What Ethiopia’s Ethnic Unrest Means for China

Media reports have hardly mentioned what the latest episode of sectarian violence in Ethiopia could cost China. Few of the East African country’s foreign investors have more to lose, however. Officials in Beijing see Ethiopia as a hub for the Belt and Road Initiative, an ongoing project to expand China’s sphere of influence by bankrolling infrastructure throughout the Global South. China has poured money into the East African country in a bid to earn its goodwill, but ever-rising tensions between Ethiopian ethnic groups are undermining that strategy.
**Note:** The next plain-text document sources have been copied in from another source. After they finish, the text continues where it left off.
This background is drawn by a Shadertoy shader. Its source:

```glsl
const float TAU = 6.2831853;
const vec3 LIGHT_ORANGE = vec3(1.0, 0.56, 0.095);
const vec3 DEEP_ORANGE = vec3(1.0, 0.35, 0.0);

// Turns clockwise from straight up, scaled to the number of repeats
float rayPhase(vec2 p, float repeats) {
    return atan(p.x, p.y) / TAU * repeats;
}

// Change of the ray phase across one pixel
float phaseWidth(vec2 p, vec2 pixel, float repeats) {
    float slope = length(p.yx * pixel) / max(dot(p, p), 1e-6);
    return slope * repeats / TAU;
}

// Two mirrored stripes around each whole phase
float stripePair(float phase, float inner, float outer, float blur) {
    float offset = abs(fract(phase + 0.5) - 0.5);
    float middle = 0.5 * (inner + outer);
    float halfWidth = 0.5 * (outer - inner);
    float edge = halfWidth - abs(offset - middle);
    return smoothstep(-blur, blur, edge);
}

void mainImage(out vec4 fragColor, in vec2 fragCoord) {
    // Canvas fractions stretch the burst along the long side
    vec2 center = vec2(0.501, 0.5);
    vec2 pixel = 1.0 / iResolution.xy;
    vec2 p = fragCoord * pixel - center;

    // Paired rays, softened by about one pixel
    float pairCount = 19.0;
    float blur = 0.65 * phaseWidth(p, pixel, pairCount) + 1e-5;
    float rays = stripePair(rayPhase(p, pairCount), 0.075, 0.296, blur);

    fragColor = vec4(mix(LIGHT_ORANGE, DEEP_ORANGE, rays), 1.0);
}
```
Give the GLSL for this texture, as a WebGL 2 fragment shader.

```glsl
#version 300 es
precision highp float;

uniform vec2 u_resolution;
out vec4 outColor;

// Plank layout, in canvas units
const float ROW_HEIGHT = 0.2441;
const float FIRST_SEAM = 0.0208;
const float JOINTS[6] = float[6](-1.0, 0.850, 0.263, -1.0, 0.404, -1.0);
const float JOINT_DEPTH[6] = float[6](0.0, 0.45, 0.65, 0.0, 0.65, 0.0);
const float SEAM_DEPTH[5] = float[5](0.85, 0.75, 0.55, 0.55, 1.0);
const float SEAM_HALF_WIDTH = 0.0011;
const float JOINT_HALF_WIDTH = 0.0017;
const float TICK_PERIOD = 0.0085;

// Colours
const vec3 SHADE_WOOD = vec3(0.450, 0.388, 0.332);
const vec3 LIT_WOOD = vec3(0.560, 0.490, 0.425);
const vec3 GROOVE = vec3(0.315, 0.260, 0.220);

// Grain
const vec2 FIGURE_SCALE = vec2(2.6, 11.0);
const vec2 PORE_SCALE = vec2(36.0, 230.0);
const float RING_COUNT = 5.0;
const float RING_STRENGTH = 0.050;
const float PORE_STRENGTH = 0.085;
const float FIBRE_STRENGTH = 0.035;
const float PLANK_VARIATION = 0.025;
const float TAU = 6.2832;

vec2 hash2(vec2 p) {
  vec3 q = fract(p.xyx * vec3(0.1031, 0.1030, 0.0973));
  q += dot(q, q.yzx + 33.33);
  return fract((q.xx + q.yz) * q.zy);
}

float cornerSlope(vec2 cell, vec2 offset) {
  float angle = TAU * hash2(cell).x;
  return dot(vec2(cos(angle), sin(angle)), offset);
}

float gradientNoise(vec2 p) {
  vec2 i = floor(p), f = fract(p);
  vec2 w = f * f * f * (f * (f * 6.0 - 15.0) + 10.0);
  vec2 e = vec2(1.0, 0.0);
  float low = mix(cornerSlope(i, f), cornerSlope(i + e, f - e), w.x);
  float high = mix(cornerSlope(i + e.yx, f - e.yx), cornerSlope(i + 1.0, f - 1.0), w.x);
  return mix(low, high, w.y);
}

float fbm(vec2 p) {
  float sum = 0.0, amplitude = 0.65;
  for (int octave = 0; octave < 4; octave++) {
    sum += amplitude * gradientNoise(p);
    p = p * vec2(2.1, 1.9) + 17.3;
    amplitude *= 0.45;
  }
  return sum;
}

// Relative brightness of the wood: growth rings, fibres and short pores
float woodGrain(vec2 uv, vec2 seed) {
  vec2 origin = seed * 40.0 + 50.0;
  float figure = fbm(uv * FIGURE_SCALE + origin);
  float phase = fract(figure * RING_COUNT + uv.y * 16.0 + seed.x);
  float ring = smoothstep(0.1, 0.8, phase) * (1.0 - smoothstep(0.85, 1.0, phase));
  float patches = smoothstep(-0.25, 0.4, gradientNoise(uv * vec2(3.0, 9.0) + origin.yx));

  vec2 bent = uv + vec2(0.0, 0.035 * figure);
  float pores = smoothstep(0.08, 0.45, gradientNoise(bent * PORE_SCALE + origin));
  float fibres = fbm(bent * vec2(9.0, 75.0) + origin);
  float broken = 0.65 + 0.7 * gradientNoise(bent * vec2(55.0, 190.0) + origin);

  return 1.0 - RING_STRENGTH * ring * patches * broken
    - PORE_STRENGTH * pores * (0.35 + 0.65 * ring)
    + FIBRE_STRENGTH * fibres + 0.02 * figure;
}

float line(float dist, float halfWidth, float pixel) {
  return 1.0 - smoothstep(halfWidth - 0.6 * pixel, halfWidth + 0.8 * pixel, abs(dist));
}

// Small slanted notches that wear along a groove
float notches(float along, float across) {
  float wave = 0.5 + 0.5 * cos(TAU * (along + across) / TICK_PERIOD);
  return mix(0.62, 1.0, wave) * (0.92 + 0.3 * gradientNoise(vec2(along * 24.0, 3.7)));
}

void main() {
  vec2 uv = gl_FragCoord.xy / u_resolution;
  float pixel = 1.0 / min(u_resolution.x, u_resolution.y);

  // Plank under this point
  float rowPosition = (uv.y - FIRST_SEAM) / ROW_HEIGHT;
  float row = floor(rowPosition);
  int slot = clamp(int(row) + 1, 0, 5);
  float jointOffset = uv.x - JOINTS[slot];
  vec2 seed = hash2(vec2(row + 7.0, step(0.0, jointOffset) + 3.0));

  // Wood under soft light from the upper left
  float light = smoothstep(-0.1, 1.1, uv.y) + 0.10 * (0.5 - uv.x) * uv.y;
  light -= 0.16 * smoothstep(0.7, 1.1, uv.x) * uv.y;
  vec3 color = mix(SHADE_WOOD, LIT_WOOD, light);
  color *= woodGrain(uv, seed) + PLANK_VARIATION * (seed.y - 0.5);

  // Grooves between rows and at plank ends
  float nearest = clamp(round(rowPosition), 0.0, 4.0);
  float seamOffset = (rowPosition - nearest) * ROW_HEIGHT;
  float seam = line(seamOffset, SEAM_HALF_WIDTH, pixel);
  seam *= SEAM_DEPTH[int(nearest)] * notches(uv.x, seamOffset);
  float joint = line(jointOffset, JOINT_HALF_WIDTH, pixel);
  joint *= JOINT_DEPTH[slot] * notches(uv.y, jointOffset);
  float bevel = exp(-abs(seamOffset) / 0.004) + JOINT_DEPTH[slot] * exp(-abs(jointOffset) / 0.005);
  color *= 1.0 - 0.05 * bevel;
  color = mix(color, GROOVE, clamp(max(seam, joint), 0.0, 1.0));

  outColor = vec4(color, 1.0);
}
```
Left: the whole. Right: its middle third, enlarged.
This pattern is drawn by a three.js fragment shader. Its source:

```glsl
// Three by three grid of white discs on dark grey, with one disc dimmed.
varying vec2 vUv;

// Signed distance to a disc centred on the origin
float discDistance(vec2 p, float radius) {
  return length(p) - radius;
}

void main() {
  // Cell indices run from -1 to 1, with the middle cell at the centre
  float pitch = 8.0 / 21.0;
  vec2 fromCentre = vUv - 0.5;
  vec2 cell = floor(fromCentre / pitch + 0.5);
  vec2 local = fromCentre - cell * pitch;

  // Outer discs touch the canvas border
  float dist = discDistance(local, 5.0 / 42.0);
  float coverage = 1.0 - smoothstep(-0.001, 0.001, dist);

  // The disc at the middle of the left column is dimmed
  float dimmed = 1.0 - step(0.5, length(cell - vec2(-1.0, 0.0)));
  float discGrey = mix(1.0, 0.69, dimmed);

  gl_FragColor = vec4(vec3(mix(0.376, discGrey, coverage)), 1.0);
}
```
In early November, Ethiopian Prime Minister Abiy Ahmed declared war on the Tigray People’s Liberation Front (TPLF), the ruling party of the Tigray Region. Abiy accused the TPLF – the most influential representative of Ethiopia’s Tigray minority group – of attacking an Ethiopian military base. The Ethiopian National Defense Force’s ensuing foray into the Tigray Region followed months of tensions between the TPLF-led local government and Ethiopia’s central government.